To prevent further outbreaks of acne and to simply maintain healthy skin, consider following a few simple guidelines below.

To maintain healthy skin:

  • Follow your acne treatment plan as directed. Take your acne medication as prescribed and be patient with your results. Find out how much time it should take for your acne treatment to work (generally 6-8 weeks) and then stick with it. Stopping treatment early may prevent you from seeing good results or even cause a relapse of symptoms. Keep in mind that your skin may look worse before it begins to improve. After your acne clears, your doctor may recommend that you continue therapy with a topical retinoid to keep it under control.
  • Clean your skin gently. Use a gentle, non-abrasive skin cleanser that does not contain alcohol. Wash your face or other acne-prone area twice a day, and pat skin dry. Use lukewarm (not hot) water. Harsh cleansers and astringents can actually worsen acne. Perspiration, especially when wearing a hat or helmet, can make acne worse, so the skin should be gently cleansed soon after sweating.
  • Shampoo regularly. Those with oily hair should consider washing their hair daily.
  • Limit sun exposure. At best, tanning may hide acne. At worst, sun exposure can lead to skin damage, especially if you are using an acne treatment that makes your skin more sensitive to sunlight and UV rays (this includes tanning booths).
  • Choose cosmetics with care.  Choose non-greasy skin products, and look for words like "non-comedogenic, "oil-free" and &"water-based." Some facial products contain active acne-fighting ingredients, such as benzoyl peroxide or salicylic acid, to help keep mild acne at bay.

Things to avoid:

  • Picking, popping, and squeezing acne. Picking and popping pimples can irritate the skin and make acne worse. These also prolong healing time and increase the risk of scarring.
  • Touching the skin throughout the day. Avoid touching acne prone areas with your hands.
  • Astringents, masks, toners, and exfoliators that contain scrubbing particles. Unless one of these products contains an ingredient used to treat acne, such as salicylic acid, these products do not help clear acne. In fact, these products tend to irritate the skin and make acne worse. These products also may make it more difficult to tolerate prescription acne medications.
  • Greasy hair-care products. Hair-care products, such as pomades and oil-containing gels, can drip onto the skin and clog pores.
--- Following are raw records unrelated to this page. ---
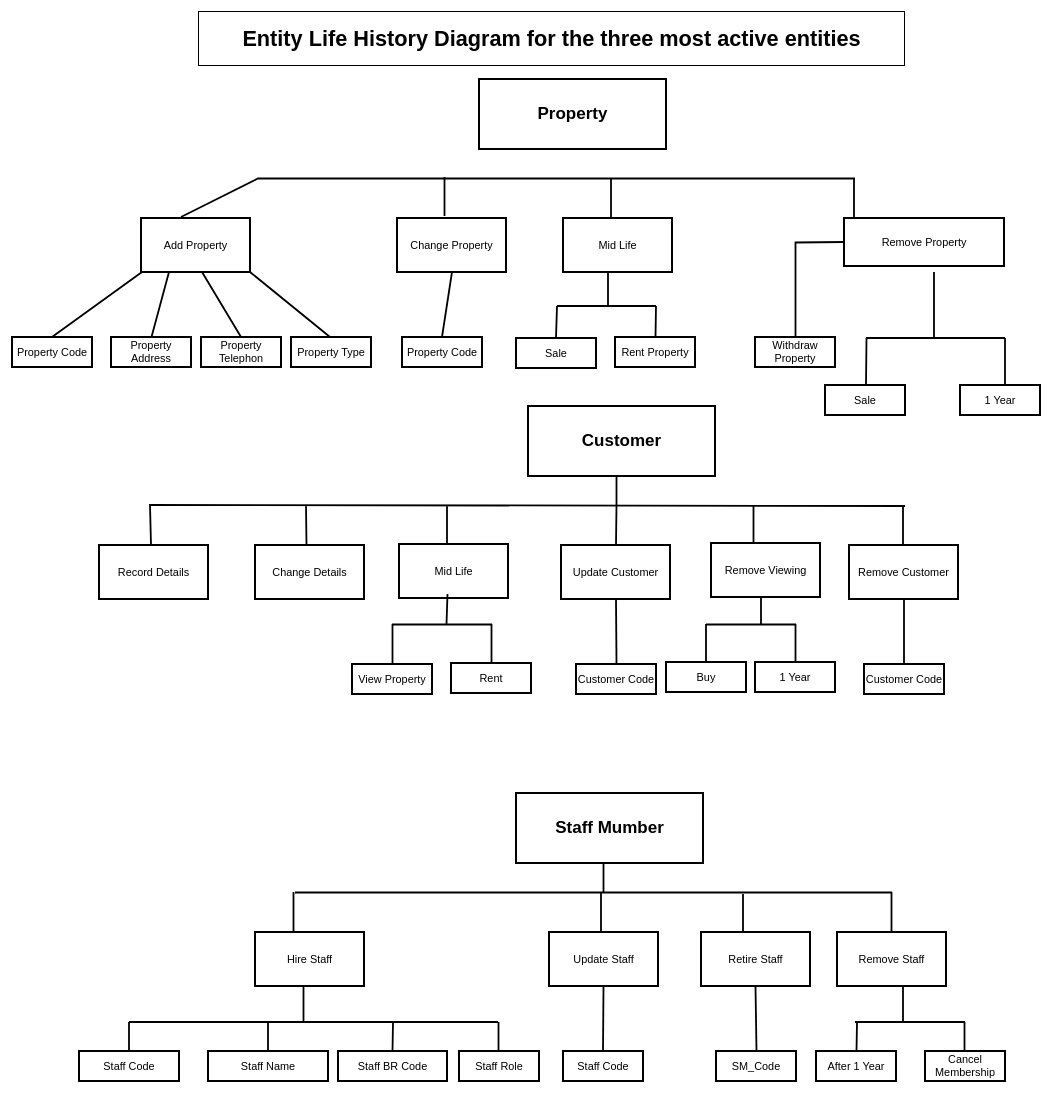
<!DOCTYPE html>
<html lang="en">
<head>
<meta charset="utf-8">
<title>Entity Life History Diagram</title>
<style>
:root { --ink: #000; --paper: #fff; }
* { box-sizing: border-box; margin: 0; padding: 0; }
html, body { width: 1051px; height: 1094px; overflow: hidden; background: var(--paper); }
.diagram { position: relative; width: 1051px; height: 1094px; overflow: hidden; color: var(--ink); font: 10.9px/13px "Liberation Sans", Arial, sans-serif; }
.connectors { position: absolute; left: 0; top: 0; fill: none; stroke: var(--ink); stroke-width: 1.8; }
.title, .node { position: absolute; display: flex; align-items: center; justify-content: center; text-align: center; background: var(--paper); white-space: nowrap; }
.title { left: 198px; top: 11px; width: 707px; height: 55px; border: 1px solid var(--ink); font-size: 21.7px; line-height: 26px; }
.node { left: calc(var(--x) * 1px); top: calc(var(--y) * 1px); border: 2px solid var(--ink); }
.entity { width: 189px; height: 72px; font-size: 17px; line-height: 20px; font-weight: bold; }
.event { width: 111px; height: 56px; }
.event.wide { width: 162px; height: 50px; }
.detail { width: 82px; height: 32px; }
.detail.medium { width: 102px; }
.detail.large { width: 122px; }
.detail.long { width: 111px; }
</style>
</head>
<body>
<main class="diagram">
<h1 class="title">Entity Life History Diagram for the three most active entities</h1>

<section aria-label="Property">
<h2 class="node entity" style="--x:478;--y:78">Property</h2>
<div class="node event" style="--x:140;--y:217">Add Property</div>
<div class="node event" style="--x:396;--y:217">Change Property</div>
<div class="node event" style="--x:562;--y:217">Mid Life</div>
<div class="node event wide" style="--x:843;--y:217">Remove Property</div>
<div class="node detail" style="--x:11;--y:336">Property Code</div>
<div class="node detail" style="--x:110;--y:336">Property<br>Address</div>
<div class="node detail" style="--x:200;--y:336">Property<br>Telephon</div>
<div class="node detail" style="--x:290;--y:336">Property Type</div>
<div class="node detail" style="--x:401;--y:336">Property Code</div>
<div class="node detail" style="--x:515;--y:337">Sale</div>
<div class="node detail" style="--x:614;--y:336">Rent Property</div>
<div class="node detail" style="--x:754;--y:336">Withdraw<br>Property</div>
<div class="node detail" style="--x:824;--y:384">Sale</div>
<div class="node detail" style="--x:959;--y:384">1 Year</div>
</section>

<section aria-label="Customer">
<h2 class="node entity" style="--x:527;--y:405">Customer</h2>
<div class="node event" style="--x:98;--y:544">Record Details</div>
<div class="node event" style="--x:254;--y:544">Change Details</div>
<div class="node event" style="--x:398;--y:543">Mid Life</div>
<div class="node event" style="--x:560;--y:544">Update Customer</div>
<div class="node event" style="--x:710;--y:542">Remove Viewing</div>
<div class="node event" style="--x:848;--y:544">Remove Customer</div>
<div class="node detail" style="--x:351;--y:663">View Property</div>
<div class="node detail" style="--x:450;--y:662">Rent</div>
<div class="node detail" style="--x:575;--y:663">Customer Code</div>
<div class="node detail" style="--x:665;--y:661">Buy</div>
<div class="node detail" style="--x:754;--y:661">1 Year</div>
<div class="node detail" style="--x:863;--y:663">Customer Code</div>
</section>

<section aria-label="Staff Mumber">
<h2 class="node entity" style="--x:515;--y:792">Staff Mumber</h2>
<div class="node event" style="--x:254;--y:931">Hire Staff</div>
<div class="node event" style="--x:548;--y:931">Update Staff</div>
<div class="node event" style="--x:700;--y:931">Retire Staff</div>
<div class="node event" style="--x:836;--y:931">Remove Staff</div>
<div class="node detail medium" style="--x:78;--y:1050">Staff Code</div>
<div class="node detail large" style="--x:207;--y:1050">Staff Name</div>
<div class="node detail long" style="--x:337;--y:1050">Staff BR Code</div>
<div class="node detail" style="--x:458;--y:1050">Staff Role</div>
<div class="node detail" style="--x:562;--y:1050">Staff Code</div>
<div class="node detail" style="--x:715;--y:1050">SM_Code</div>
<div class="node detail" style="--x:815;--y:1050">After 1 Year</div>
<div class="node detail" style="--x:924;--y:1050">Cancel<br>Membership</div>
</section>

<svg class="connectors" width="1051" height="1094" viewBox="0 0 1051 1094" aria-hidden="true">
<g id="property-links">
<path d="M181 217 258 178.5H855M444.5 177V216M611 178.5V217M854 178.5V218"/>
<path d="M142 272 52 337M169 272 151.500 337M202 272 241 337M250 272 330 337"/>
<path d="M452 272 442 337"/>
<path d="M608 272V306M557 306H656M557 306 556 338M656 306 655.500 337"/>
<path d="M844 242 795.500 242.500V337"/>
<path d="M934 272V338M866 338H1005M866.500 338 866 385M1005 338V385"/>
</g>
<g id="customer-links">
<path d="M616.500 477V505L616 545M149 505 905 506M150 505 151 545M306 505 306.500 545M447 505V544M753.500 506V543M903 506V545"/>
<path d="M447.500 594 446.500 624M392 624.500H492M392.500 624V664M491.500 624V663"/>
<path d="M616 600 616.500 664"/>
<path d="M761 598V624M706 624.500H796M706 624V662M795.500 624V662"/>
<path d="M904 600V664"/>
</g>
<g id="staff-links">
<path d="M603.500 863V892M295 892.500H892M293.500 892V932M601 892V932M743 894V931M891.500 892V932"/>
<path d="M303.500 987V1022M129 1022H498M129 1022V1051M268 1022V1051M393 1022 392.500 1051M498.500 1022V1051"/>
<path d="M603.500 987 603 1051"/>
<path d="M755.500 987 756.500 1051"/>
<path d="M903 987V1022M855 1022H965M857 1022 856.500 1051M964.500 1022V1051"/>
</g>
</svg>
</main>
</body>
</html>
This can result in worsening acne.
  • Skin care products that contain oil. Many skin care products from makeup to sunscreen contain oil. Oil can clog pores and lead to breakouts. Look for products that say oil-free or noncomedogenic.
  • Rubbing alcohol. Some people apply rubbing alcohol in order to dry out the oily skin. This will not help clear acne nor prevent breakouts. In fact, it can irritate the skin and result in acne breakouts.
  • Tanning. Some people claim that their acne clears with sun exposure. The truth is tanning can be very damaging to the skin. IIf you are using a prescription acne medication, you must protect your skin from the sun. These acne medications cause the top layer of your skin to become more sensitive to ultraviolet (UV) light from the sun and prescription acne medications devices.